Mr. Guerrero was very interested in hearing about step therapy and the barriers this policy creates for physicians who are unable to prescribe appropriate regimens for patients with chronic GI conditions such as inflammatory bowel disease (IBD). He understood that physicians make treatment decisions based on patient specific factors and insurance mandated rules regarding medications, and that prior authorizations can pose significant delays in achieving remission — in some cases even contributing to repeated hospitalizations while patients remain symptomatic.
Our group also discussed the colonoscopy “loophole”; specifically, we noted that many other screening tests do not have the ability to perform therapeutic interventions. However, colonoscopy is unique in that one procedure can serve both screening and therapeutic purposes. The colonoscopy “loophole” prevents gastroenterologists from fulfilling their duty and performing intervention on polyps at the time of detection. Furthermore, requiring patients to return for a polyp removal adds risks including procedural and anesthesia related risks. Mr. Guerrero was very attentive to these concerns and shared his intent to discuss this information with Cornyn.
Site visits such as these promote a healthy and productive dialogue between health care providers and legislators. AGA offers several resources to help gastroenterologists engage with legislators:
Congressional Advocates Program
This is a grassroots program aimed to establish a stronger foundation for our current and future advocacy initiatives by creating state teams to work on advocacy on the local, state and national levels.
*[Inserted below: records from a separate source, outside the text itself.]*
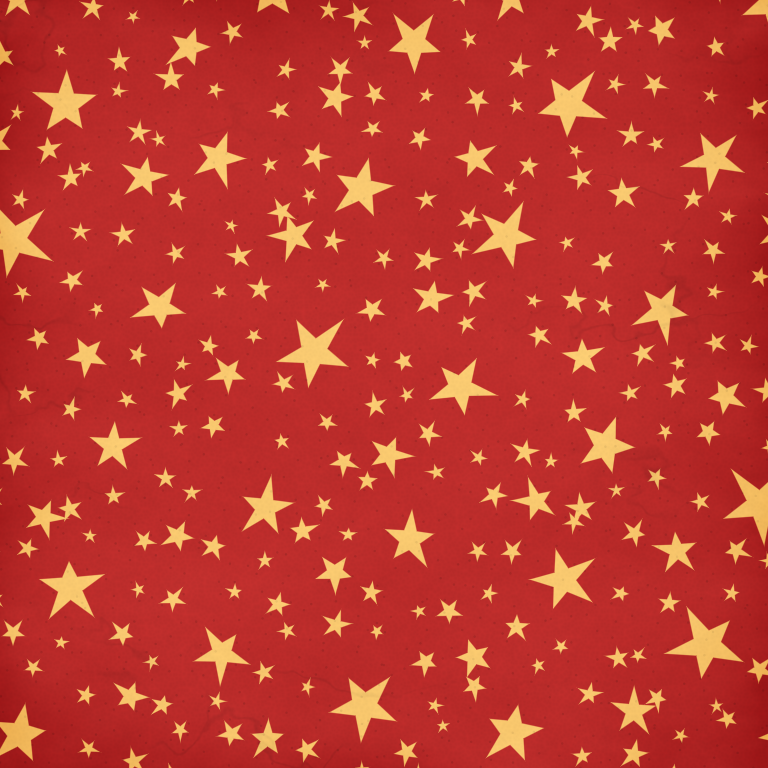
Write a WebGL 1 fragment shader that draws this pattern.

```glsl
precision highp float;
// Uneven five-pointed gold stars scattered over worn, softly creased red paper.

uniform vec2 u_resolution;

const vec3 RED = vec3(0.755, 0.185, 0.178);
const vec3 RED_WORN = vec3(0.61, 0.085, 0.09);
const vec3 GOLD = vec3(0.985, 0.805, 0.455);
const vec3 GOLD_WORN = vec3(0.93, 0.69, 0.32);

const float CELLS = 15.5;          // star cells across the canvas
const float BIG = 0.041;           // mean arm lengths, in canvas units
const float MEDIUM = 0.0265;
const float SMALL = 0.0165;
const float TINY = 0.0110;
const float VALLEY = 0.385;        // inner radius relative to the arm
const float ARM_VARIATION = 0.42;
const float WANDER = 0.25;         // slow drift of the star rows, in cells
const float GRAIN = 0.045;
const float CREASE = 0.075;
const float SECTOR = 1.2566371;    // a fifth of a turn

float hash(vec2 p) {
  return fract(sin(dot(p, vec2(127.1, 311.7))) * 43758.545);
}

vec2 hash2(vec2 p) {
  return vec2(hash(p), hash(p + 57.3));
}

mat2 rotation(float a) {
  return mat2(cos(a), sin(a), -sin(a), cos(a));
}

// Distances to the nearest and second nearest cell points
vec2 cellular(vec2 p) {
  vec2 id = floor(p);
  vec2 nearest = vec2(8.0);
  for (int j = -1; j <= 1; j++) {
    for (int i = -1; i <= 1; i++) {
      vec2 cell = id + vec2(float(i), float(j));
      float d = length(cell + hash2(cell) - p);
      nearest = d < nearest.x ? vec2(d, nearest.x) : vec2(nearest.x, min(nearest.y, d));
    }
  }
  return nearest;
}

// Layered, turned sines, roughly -1 to 1
float mottle(vec2 p) {
  float sum = 0.0;
  float amplitude = 0.5;
  for (int i = 0; i < 5; i++) {
    sum += amplitude * sin(p.x + 1.3 * sin(p.y)) * cos(p.y + 0.9 * sin(p.x * 0.7));
    p = rotation(0.9) * p * 1.9 + 2.7;
    amplitude *= 0.62;
  }
  return sum;
}

// Signed distance to a star whose arms differ in length
float star(vec2 p, float radius, vec2 seed) {
  p = rotation(6.2832 * hash(seed + 3.1)) * p;
  p.x *= 1.0 + 0.18 * (hash(seed + 8.7) - 0.5);
  float angle = atan(p.y, p.x);
  float arm = floor(angle / SECTOR + 0.5);
  angle = abs(angle - arm * SECTOR);
  float armId = mod(arm + 5.0, 5.0);
  float tip = radius * (1.0 + ARM_VARIATION * (hash(seed + armId * 4.3) - 0.5));
  vec2 valley = radius * VALLEY * vec2(cos(0.5 * SECTOR), sin(0.5 * SECTOR));
  vec2 q = length(p) * vec2(cos(angle), sin(angle)) - vec2(tip, 0.0);
  return dot(q, normalize(vec2(valley.y, tip - valley.x)));
}

// Ten interleaved cell kinds keep large stars apart, with tiny ones beside them
float starField(vec2 uv) {
  vec2 home = floor(uv * CELLS);
  float field = 1.0;
  for (int j = -2; j <= 2; j++) {
    for (int i = -2; i <= 2; i++) {
      vec2 id = home + vec2(float(i), float(j));
      float kind = mod(id.x + 3.0 * id.y, 10.0);
      float radius = SMALL;
      float jitter = 0.5;
      vec2 push = vec2(0.0);
      if (kind < 0.5) {
        radius = BIG;
        jitter = 0.2;
      } else if (abs(kind - 5.0) < 0.5) {
        radius = MEDIUM;
      } else if (mod(kind, 2.0) > 0.5) {
        radius = TINY;
        jitter = 0.32;
        float side = kind < 5.0 ? 0.23 : -0.23;
        push = abs(kind - 5.0) > 3.0 ? vec2(side, 0.0) : vec2(0.0, side);
      }
      radius *= 0.82 + 0.36 * hash(id + 19.4);
      vec2 drift = WANDER * sin(vec2(id.y * 1.7 + id.x * 0.6, id.x * 1.3 - id.y * 0.8 + 2.0));
      vec2 center = id + 0.5 + drift + push + jitter * (hash2(id) - 0.5);
      field = min(field, star(uv - center / CELLS, radius, id));
    }
  }
  return field;
}

void main() {
  float scale = min(u_resolution.x, u_resolution.y);
  vec2 uv = gl_FragCoord.xy / scale;
  vec2 screen = gl_FragCoord.xy / u_resolution;

  // Worn borders and blotches
  float cloud = mottle(uv * vec2(7.0, 12.0));
  vec2 border = min(screen, 1.0 - screen);
  float edge = exp(-15.0 * border.x) + 0.7 * exp(-18.0 * border.y);
  float wear = clamp(edge * (0.6 + 0.35 * cloud) + 0.08 + 0.13 * cloud, 0.0, 1.0);

  // Fine grain, sparse specks and wandering creases
  float grain = cellular(uv * 210.0).x - 0.5 + 0.4 * mottle(uv * 90.0);
  float speck = smoothstep(0.09, 0.03, cellular(uv * 38.0).x);
  vec2 bend = vec2(mottle(uv * 9.0), mottle(uv * 11.0 + 4.0));
  vec2 fold = cellular(uv * vec2(2.5, 6.5) + 0.35 * bend);
  float crease = smoothstep(0.045, 0.0, fold.y - fold.x);
  crease *= smoothstep(-0.1, 0.6, mottle(uv * 6.0 + 9.0));
  float tone = 1.0 + GRAIN * grain - CREASE * crease - 0.1 * speck;

  float softness = 0.8 / scale;
  float gold = 1.0 - smoothstep(-softness, softness, starField(uv));
  vec3 paper = mix(RED, RED_WORN, wear) * tone;
  vec3 leaf = mix(GOLD, GOLD_WORN, wear) * mix(1.0, tone, 0.6);
  gl_FragColor = vec4(mix(paper, leaf, gold), 1.0);
}
```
Participation can include a wide variety of activities, ranging from creating educational posts on social media to meeting with members of Congress. Members of the Congressional Advocates Program are mentored and receive advocacy training by AGA leadership and staff. Participating members receive an AGA Congressional Advocate Program Certificate, a Digestive Disease Week® (DDW) badge ribbon, policy badge on the AGA Community and recognition on AGA’s website. Applications for the next cycle will be released in 2019.
The AGA PAC is a voluntary, nonpartisan political organization affiliated with and supported by AGA and is the only political action committee supported by a national gastroenterology society. Its mission is to give gastroenterologists a greater presence on Capitol Hill and a more effective voice in policy discussions. AGA PAC supports candidates that support our policy priorities such as fair reimbursement, cutting regulatory red tape, supporting patient protections and access to specialty care, and support for federal funding of digestive disease research. If you are interested in learning more, contact AGA’s Government and Political Affairs Manager, Navneet Buttar, at firstname.lastname@example.org or 240-482-3221.
AGA’s online advocacy platform allows members to contact their member of Congress with just a few clicks. AGA develops messages on key pieces of legislation, key efforts in Congress or on issues being advanced by federal agencies that have a great impact on gastroenterology. The platform also allows AGA to track legislation, key votes, a legislator’s priority issues and other key legislative activity. AGA can also track member activity with a legislator and their staff, a key component in building and maintaining relationships with key legislators.